I was looking for a light and fluffy romantic comedy when I came across this book and it sounded just like what I was looking for. It didn’t hurt that it also has such a colourful and eye-catching cover! I was sold. Unfortunately, this book was not it and it didn’t work out for me.
The plot and character arcs felt very underdeveloped because everything seemed to happen off-page. There were many allusions to “something not being right” with the friendships and sibling relationships, and that’s even before we get into the police drama that stems from Bax’s work as a police detective. It felt like there was a lot happening in the story but at the same time, not much either, if that makes sense. There were no discussions to try to solve those “not right” feelings with her brother and her best friend, although something was clearly up. It all came across as very vague.
I also didn’t connect with our heroine or hero. Cassidy seems to have a history of being hurt and so has built up her walls; however, we never really learn about what made the walls go up in the first place. Again, hints of her history are dropped but we don’t get any details. Of course these walls end up being a barrier to whatever is going on with Bax, but after some not-very-nice hints from her best friend about her inability to trust anyone, Cassidy simply decidesthat she’s going to let Bax in… And she does it. Despite a rough meet-cute for our characters, Bax became very quickly “all-in” with Cassidy. He decides at one point during their second interaction that he wants all or nothing, and he’s going to make Cassidy realise that he’s serious about them. I didn’t get it. Yeah, she’s quirky and makes delicious donuts but… That’s it? Don’t tell me he’s all in, show me why! I felt very little chemistry between them and that made their steamy scenes also fall flat for me.

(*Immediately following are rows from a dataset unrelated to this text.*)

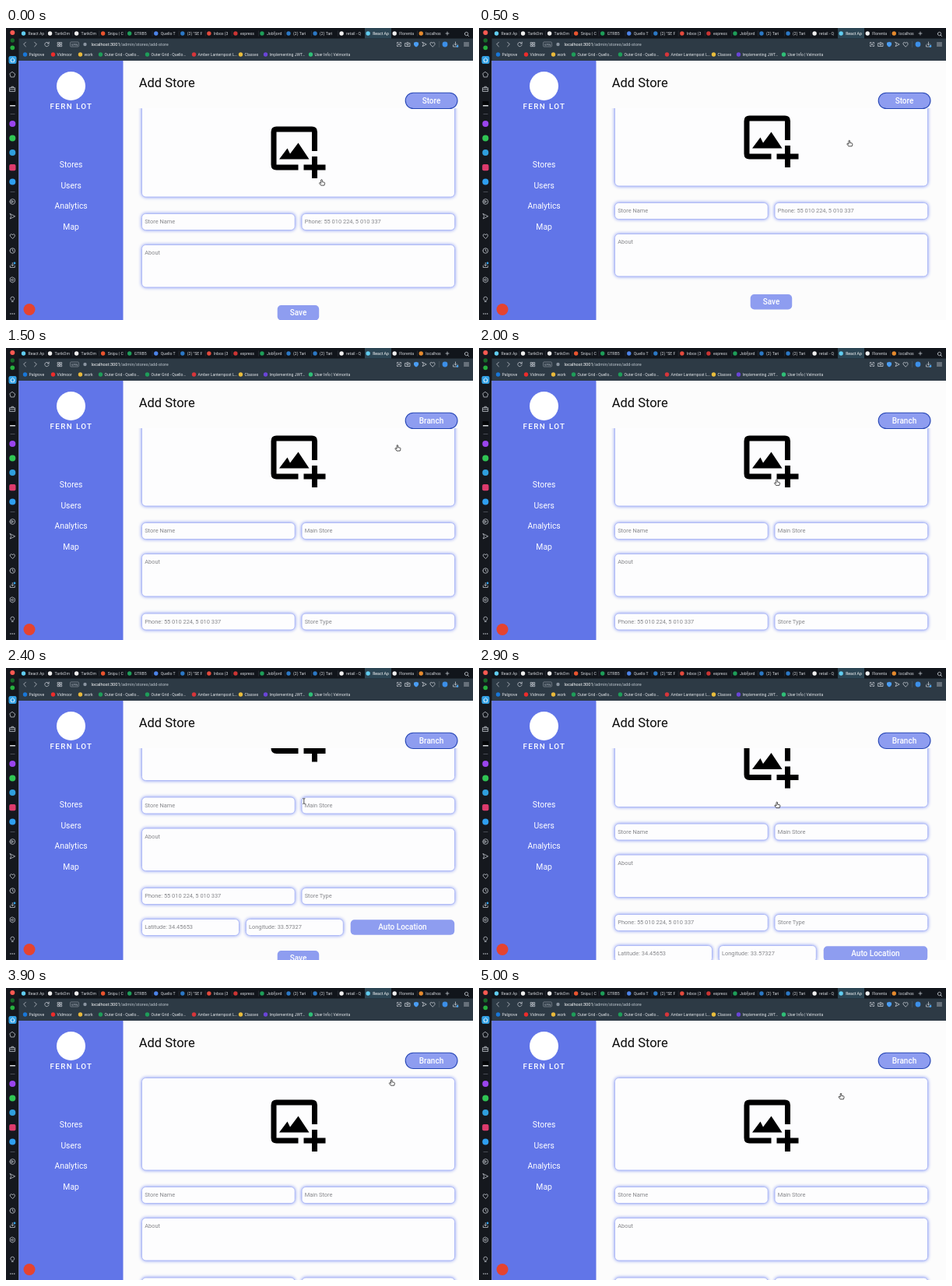
Animation, 600 px wide and 375 px high, one loop 5100 ms. Source, as an HTML page:

```html
<!DOCTYPE html>
<html lang="en">
<head>
<meta charset="utf-8">
<title>Add Store</title>
<style>
html, body { margin: 0; width: 100%; height: 100%; overflow: hidden; background: #fcfcfc; }
svg { display: block; width: 600px; height: 375px; }
text { font-family: Roboto, sans-serif; white-space: pre; }
.box { fill: #fdfdfe; stroke: #b0bbf6; stroke-width: 1; filter: drop-shadow(0 0 2.2px #8193f3); }
.line { fill: none; stroke: #bfc4cc; stroke-width: .8; stroke-linejoin: round; stroke-linecap: round; }
</style>
</head>
<body>
<svg id="stage" viewBox="0 0 600 375">
  <defs>
    <clipPath id="page"><rect x="152" y="103" width="448" height="272"/></clipPath>
  </defs>
  <rect width="600" height="375" fill="#fcfcfc"/>
  <g id="chrome"></g>
  <g id="side"></g>
  <g clip-path="url(#page)">
    <g id="form">
      <g id="shared"></g>
      <g id="storeForm"></g>
      <g id="branchForm"></g>
    </g>
  </g>
  <g id="head"></g>
  <g id="menu"></g>
  <g id="cursor">
    <path id="arrow" d="M0 0V8.2L1.9 6.5L3.2 9.3L4.4 8.8L3.2 6.1H5.8Z" fill="#111" stroke="#fff" stroke-width=".7"/>
    <path id="hand" d="M-.8 .6Q0-.5.8.6V3.2L3.4 3.7Q4.3 4 4.1 5L3.4 7.6H-.9L-2.9 4.9Q-3 3.9-2 4.1L-.8 5Z" fill="#fff" stroke="#222" stroke-width=".8" stroke-linejoin="round"/>
    <path id="beam" d="M-1.5-3.5Q0-3.5 0-2.5Q0-3.5 1.5-3.5M0-2.5V2.5M-1.5 3.5Q0 3.5 0 2.5Q0 3.5 1.5 3.5" fill="none" stroke="#222" stroke-width=".8"/>
  </g>
</svg>
<script>
const $ = id => document.getElementById(id);
const put = (id, parts) => { $(id).innerHTML = parts.join(''); };
const rect = (x, y, w, h, fill, r = 0, more = '') =>
  `<rect x="${x}" y="${y}" width="${w}" height="${h}" rx="${r}" fill="${fill}" ${more}/>`;
const dot = (x, y, r, fill) => `<circle cx="${x}" cy="${y}" r="${r}" fill="${fill}"/>`;
const text = (x, y, size, fill, str, more = '') =>
  `<text x="${x}" y="${y}" font-size="${size}" fill="${fill}" ${more}>${str}</text>`;
const mid = 'text-anchor="middle"';
const line = (x, y, d, more = '') => `<path class="line" transform="translate(${x} ${y})" d="${d}" ${more}/>`;
const ring = r => `M${-r} 0a${r} ${r} 0 1 0 ${2 * r} 0a${r} ${r} 0 1 0 ${-2 * r} 0`;
const heart = 'M0 3L-3 0Q-3.6-2.5-1.6-2.6Q-.4-2.6 0-1.4Q.4-2.6 1.6-2.6Q3.6-2.5 3 0Z';
const load = 'M0-3V1M-1.6-.6L0 1L1.6-.6M-3 .8V3H3V.8';

// Browser window
const tabs = [
  ['React Ap', '#61cdf0'], ['TarikOm', '#eee'], ['TarikOm', '#eee'], ['Snipu | C', '#e8542f'],
  ['GTRB5', '#1e9e59'], ['Quello T', '#4c83e8'], ['(2) "SE F', '#2b78c5'], ['Inbox (3', '#e34a3d'],
  ['express', '#cb3433'], ['Jobfjord', '#1e9e59'], ['(2) Tari', '#2b78c5'], ['(2) Tari', '#2b78c5'],
  ['retail - Q', '#f0f0f0'], ['React Ap', '#61cdf0'], ['Florenta', '#f0f0f0'], ['localhos', '#e58a2d']
];
const marks = [
  [24, 'Palgrove', '#1877d8'], [60, 'Vidmoor', '#ee2b2b'], [95, 'work', '#e9b93a'],
  [121, 'Outer Grid - Quello...', '#1e9e59'], [181, 'Outer Grid - Quello...', '#1e9e59'],
  [241, 'Amber Lanternpost L...', '#d8353a'], [301, 'Classes', '#e9bd3c'],
  [333, 'Implementing JWT...', '#6a45d8'], [391, 'User Info | Velmorita', '#2fbf77']
];
const active = 13;
const tabX = i => 22.5 + i * 34.05;
const chrome = [
  rect(0, 0, 600, 42, '#2d3a45'),
  rect(0, 0, 600, 13.5, '#11151b'),
  rect(461, 0, 34, 13.5, '#2d4654')
];
tabs.forEach(([name, color], i) => {
  const x = tabX(i);
  if (i && i !== active && i !== active + 1) chrome.push(rect(x - 5, 3.5, .5, 7, '#3b3f49'));
  chrome.push(dot(x, 7, 2.7, color), text(x + 6, 8.9, 5.2, i === active ? '#fff' : '#d3d6db', name));
});
chrome.push(
  line(567, 7, 'M-2 0H2M0-2V2'),
  line(591.5, 7.5, ring(2.2) + 'M1.6 1.6L3.2 3.2'),
  line(24, 21, 'M1.4-2.8L-1.4 0L1.4 2.8'),
  line(38, 21, 'M-1.4-2.8L1.4 0L-1.4 2.8'),
  line(52.5, 21, 'M2.4-1.2A2.7 2.7 0 1 0 2.6 .8M2.7-3V-1H.7'),
  line(69, 21, 'M-2.5-2.5h2v2h-2zM.7-2.5h2v2h-2zM-2.5 .7h2v2h-2zM.7 .7h2v2h-2z'),
  rect(82.5, 18, 11, 6, 'none', 1.2, 'stroke="#9aa2ac" stroke-width=".6"'),
  text(88, 22.6, 4.2, '#b4bbc4', 'VPN', mid),
  dot(101.5, 21, 2.2, '#8a94a0'),
  `<text x="109.5" y="23" font-size="5.65" fill="#bcc4cc"><tspan fill="#fff">localhost:3001</tspan>/admin/stores/add-store</text>`,
  line(505, 21, 'M-2.5-1V-2.5H-1M1-2.5H2.5V-1M2.5 1V2.5H1M-1 2.5H-2.5V1' + ring(1)),
  line(516, 21, 'M-3-1.5H-1.4L-.8-2.5H.8L1.4-1.5H3V2.5H-3Z' + ring(1.1)),
  `<path d="M527 17.7l3 1v2.5q-.5 2.3-3 3.3q-2.5-1-3-3.3v-2.5z" fill="#4a9cf2"/>`,
  line(537.5, 21, 'M-2.5-2.7L2.7 0L-2.5 2.7L-1.2 0Z'),
  line(548, 21, heart),
  rect(556, 17, .6, 8, '#4f5a65'),
  dot(564, 21, 3.4, '#3c8fe8'),
  line(577.5, 21, load), dot(580, 23.4, 1.3, '#46a3f2'),
  line(591.5, 21, 'M-3-2H3M-3 0H3M-3 2H3')
);
marks.forEach(([x, name, color]) =>
  chrome.push(dot(x + .5, 34, 2.7, color), text(x + 5.5, 36, 5.05, '#e3e6ea', name)));

chrome.push(
  rect(0, 0, 16.5, 375, '#15181e'),
  dot(8.3, 6, 3, '#ff5a52'), dot(8.3, 16, 2.7, '#176a2a'), dot(8.3, 25.3, 2.9, '#27b13f'),
  rect(3.5, 36, 10, 10, '#319fe3', 2.2),
  line(8.5, 41, 'M-2.8 0L0-2.7L2.8 0M-2 0V2.6H2V0', 'style="stroke:#fff"'),
  line(8.3, 60, 'M0-3.5L3.4-1L2.2 3H-2.2L-3.4-1Z'),
  line(8.3, 78.5, 'M-3.3-1.8H3.3V3H-3.3ZM-1.3-1.8V-3.2H1.3V-1.8M-3.3 .4H3.3'),
  rect(4.5, 94, 8, 5, '#050608', 1), rect(5, 99, 7, 1.5, '#d9dbe0', .5),
  rect(5.5, 110, 6, .8, '#555963'),
  dot(8.3, 123, 4, '#9b45ee'), dot(8.3, 141.5, 4, '#30c554'), dot(8.3, 160, 4, '#2f9fdd'),
  rect(4.2, 175, 8.3, 8.3, '#dd3b6d', 2), dot(8.3, 197.5, 4, '#2f9ff0'),
  rect(5.5, 210, 6, .8, '#555963'),
  line(8.3, 223, ring(3.4) + 'M-1-1.4L1.4 0L-1 1.4Z'),
  line(8.3, 241.8, 'M-3-3.2L3.4 0L-3 3.2L-1.7 0Z'),
  line(8.3, 267.3, heart),
  line(8.3, 286, ring(3.3) + 'M0-2V0L1.5 1'),
  line(8.3, 304.5, load), dot(11, 302, 1.4, '#369ee8'),
  line(8.3, 323.5, 'M0-3.5L3-1.8V1.8L0 3.5L-3 1.8V-1.8Z' + ring(1.2)),
  line(8.3, 348.5, 'M-1.2 1.4Q-2.7 .2-2.4-1.2Q-2-3.3 0-3.3Q2-3.3 2.4-1.2Q2.7 .2 1.2 1.4ZM-1 3H1'),
  ...[-2.4, 0, 2.4].map(d => dot(8.3 + d, 367, .8, '#c5c8cf'))
);
put('chrome', chrome);

// Site navigation
put('side', [
  rect(16.5, 42, 134, 333, '#6175e8'),
  dot(83.5, 74.5, 18.5, '#fff'),
  text(84, 104, 9.8, '#fff', 'FERN LOT', mid + ' font-weight="500" letter-spacing="1.4"'),
  ...['Stores', 'Users', 'Analytics', 'Map'].map((s, i) => text(83.6, 179.1 + i * 26.65, 10.35, '#fff', s, mid)),
  dot(30, 361.5, 7.5, '#e5432f')
]);

// Form
const area = (x, y, w, h, label = '', dy = 12.9) =>
  `<rect class="box" x="${x}" y="${y}" width="${w}" height="${h}" rx="5"/>` + text(x + 3.7, y + dy, 7.45, '#85868a', label);
const button = (x, y, w, h, label) =>
  rect(x, y, w, h, '#8e9df0', 5) + text(x + w / 2, y + h / 2 + 3.5, 10, '#fff', label, mid + ' font-weight="500"');
const left = 174.5, right = 380, wide = 196.7;
const phone = 'Phone: 55 010 224, 5 010 337';

put('shared', [
  area(left, 115.5, 402, 118.5),
  `<g transform="translate(333.5 133) scale(3.5)">
     <path d="M18 12V5Q18 4 17 4H4Q3 4 3 5V17Q3 18 4 18H12M18 14V22M14 18H22" fill="none" stroke="#000" stroke-width="2"/>
     <path d="M8 11L5 15H16L12 9L9 13Z"/>
   </g>`,
  area(left, 255.5, wide, 21, 'Store Name'),
  area(left, 295.5, 402, 54.5, 'About')
]);
put('storeForm', [area(right, 255.5, wide, 21, phone), button(348.7, 373, 53.5, 19.5, 'Save')]);
put('branchForm', [
  area(right, 255.5, wide, 21, 'Main Store'),
  area(left, 372, wide, 21, phone),
  area(right, 372, wide, 21, 'Store Type'),
  area(left, 412, 125, 21, 'Latitude: 34.45653'),
  area(308.3, 412, 125, 21, 'Longitude: 33.57327'),
  button(442.7, 412.7, 133.5, 19.5, 'Auto Location'),
  button(348.7, 452.5, 53.5, 19.5, 'Save')
]);
put('head', [
  text(170.7, 76.3, 16.5, '#0b0b0b', 'Add Store'),
  rect(513.2, 83.2, 66.8, 20.3, '#8e9df0', 10.15, 'stroke="#2545b5" stroke-width="1.1"'),
  text(546.5, 96.9, 10, '#fff', 'Store', mid + ' font-weight="500" id="kind"')
]);

const inter = 'style="font-family:Inter,sans-serif"';
put('menu', [
  rect(510, 85.7, 67, 34, '#414859', 3, 'stroke="#2a303d" stroke-width=".8" style="filter:drop-shadow(0 1px 2px #0007)"'),
  rect(512, 102.7, 63, 14.8, '#3f89e2', 2),
  line(515.8, 95.2, 'M-1.5 .2L-.4 1.6L1.7-1.7', 'style="stroke:#fff"'),
  text(520, 98.4, 9.2, '#fff', 'Store', inter),
  text(520, 113.4, 9.2, '#fff', 'Branch', inter)
]);

// Motion: [time, value...]
const LOOP = 5100, STEP = 100, OPEN = 800, PICK = 1300;
const scroll = [[0, 17], [200, 31], [2000, 31], [2200, 55], [2400, 89.5], [2600, 111], [2700, 111], [3100, 0]];
const path = [
  [0, 405.5, 194.5], [300, 405.5, 194.5], [700, 546, 94], [900, 546, 95], [1100, 545, 107.5], [1300, 545, 109],
  [1900, 382.5, 168.8], [2100, 382.5, 168.8], [2400, 382.8, 171], [2900, 382.8, 172], [3100, 383, 176.3],
  [3300, 383, 176.3], [3900, 495.3, 117.6], [4200, 485, 123], [4800, 465, 135.2]
];
const linear = u => u;
const smooth = u => u * u * (3 - 2 * u);
function at(keys, t, ease) {
  const n = keys.findIndex(k => k[0] > t);
  if (n < 0) return keys[keys.length - 1].slice(1);
  const a = keys[n - 1], b = keys[n], u = ease((t - a[0]) / (b[0] - a[0]));
  return a.slice(1).map((v, i) => v + (b[i + 1] - v) * u);
}

function pointer(x, y, s, open) {
  if (open) return 'arrow';
  if (x > 513 && x < 580 && y > 83 && y < 104) return 'hand';
  if (y < 103 || x < left || x > 576.5) return 'arrow';
  const py = y + s;
  if (py > 115.5 && py < 234) return 'hand';
  const inField = (py > 255.5 && py < 276.5 && (x < 371.5 || x > right)) || (py > 295.5 && py < 350);
  return inField ? 'beam' : 'arrow';
}

const show = (id, on) => $(id).setAttribute('display', on ? 'inline' : 'none');

function draw(now) {
  const t = Math.floor((now % LOOP) / STEP) * STEP;
  const [s] = at(scroll, t, linear);
  const [x, y] = at(path, t, smooth);
  const branch = t >= PICK, open = t >= OPEN && t < PICK;
  $('form').setAttribute('transform', `translate(0 ${-s})`);
  show('storeForm', !branch);
  show('branchForm', branch);
  show('menu', open);
  $('kind').textContent = branch ? 'Branch' : 'Store';
  $('cursor').setAttribute('transform', `translate(${x} ${y})`);
  const kind = pointer(x, y, s, open);
  ['arrow', 'hand', 'beam'].forEach(id => show(id, id === kind));
}

let start;
function tick(now) {
  start ??= now;
  draw(now - start);
  requestAnimationFrame(tick);
}
draw(0);
requestAnimationFrame(tick);
</script>
</body>
</html>
```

Overall, a fairly disappointing read. It just never clicked for me and that’s disappointing because I was expecting more… Even the part about the bakery, which I thought would leave me with endless donut cravings, didn’t even really do that… I’m glad that I did give this a try though–I don’t think I could’ve resisted such a cute cover for very long, but I’m also glad it was on Kindle Unlimited!
I wasn’t tagged to do this post so of course I’m going to be doing it before all the ones I’m actually tagged in! 🙃 I saw Kirsty @ Caffeinated Fae post this on her blog today and it looked like a fun and short tag to do and since my mind is clearly not gunning for the “heavier” stuff right now I thought why not do it!? So here I am and here we go…
What do you like about buying new books?
Does “everything” count as an answer? Well, except for parting with my money… 💸 But no really, I love the new book smell, I love adding an anticipated read to my shelves, I love discovering a new book that I’ve never heard of before. I love walking out of the story with new worlds full of delicious possibilities waiting to be discovered!
It’s that time of the week again, friends! We’re back with another Top Ten Tuesday, a weekly meme hosted by Jana @ That Artsy Reader Girl. This week’s prompt is: a freebie! I wasn’t sure what I wanted to do with this freebie, but after some thought I decided that I would try injecting a little bit of holiday cheer to my blog, so I’m looking at the brand new holiday titles on my shelf. I’m not much of a holiday or seasonal reader so I don’t have any Christmassy books, but that is all changed today, friends! Early this morning I read Jana’s ‘A Bookish Little Christmas’ post and couldn’t help getting sucked right into the holiday mood, intense tropical heat notwithstanding! I mean, everything about the post screamed CHRISTMAS BOOK BUYING TIME…and what do you think I did? 😅 If you guessed that I went and bought all the Christmassy books then you’re spot on! Okay, I’m kidding (only a little bit). I did buy some but there are quite a few options available on Kindle Unlimited, in case you’re looking for a holiday read! I’m going to go ahead and say that pretty much 100% of these were cover buys 😍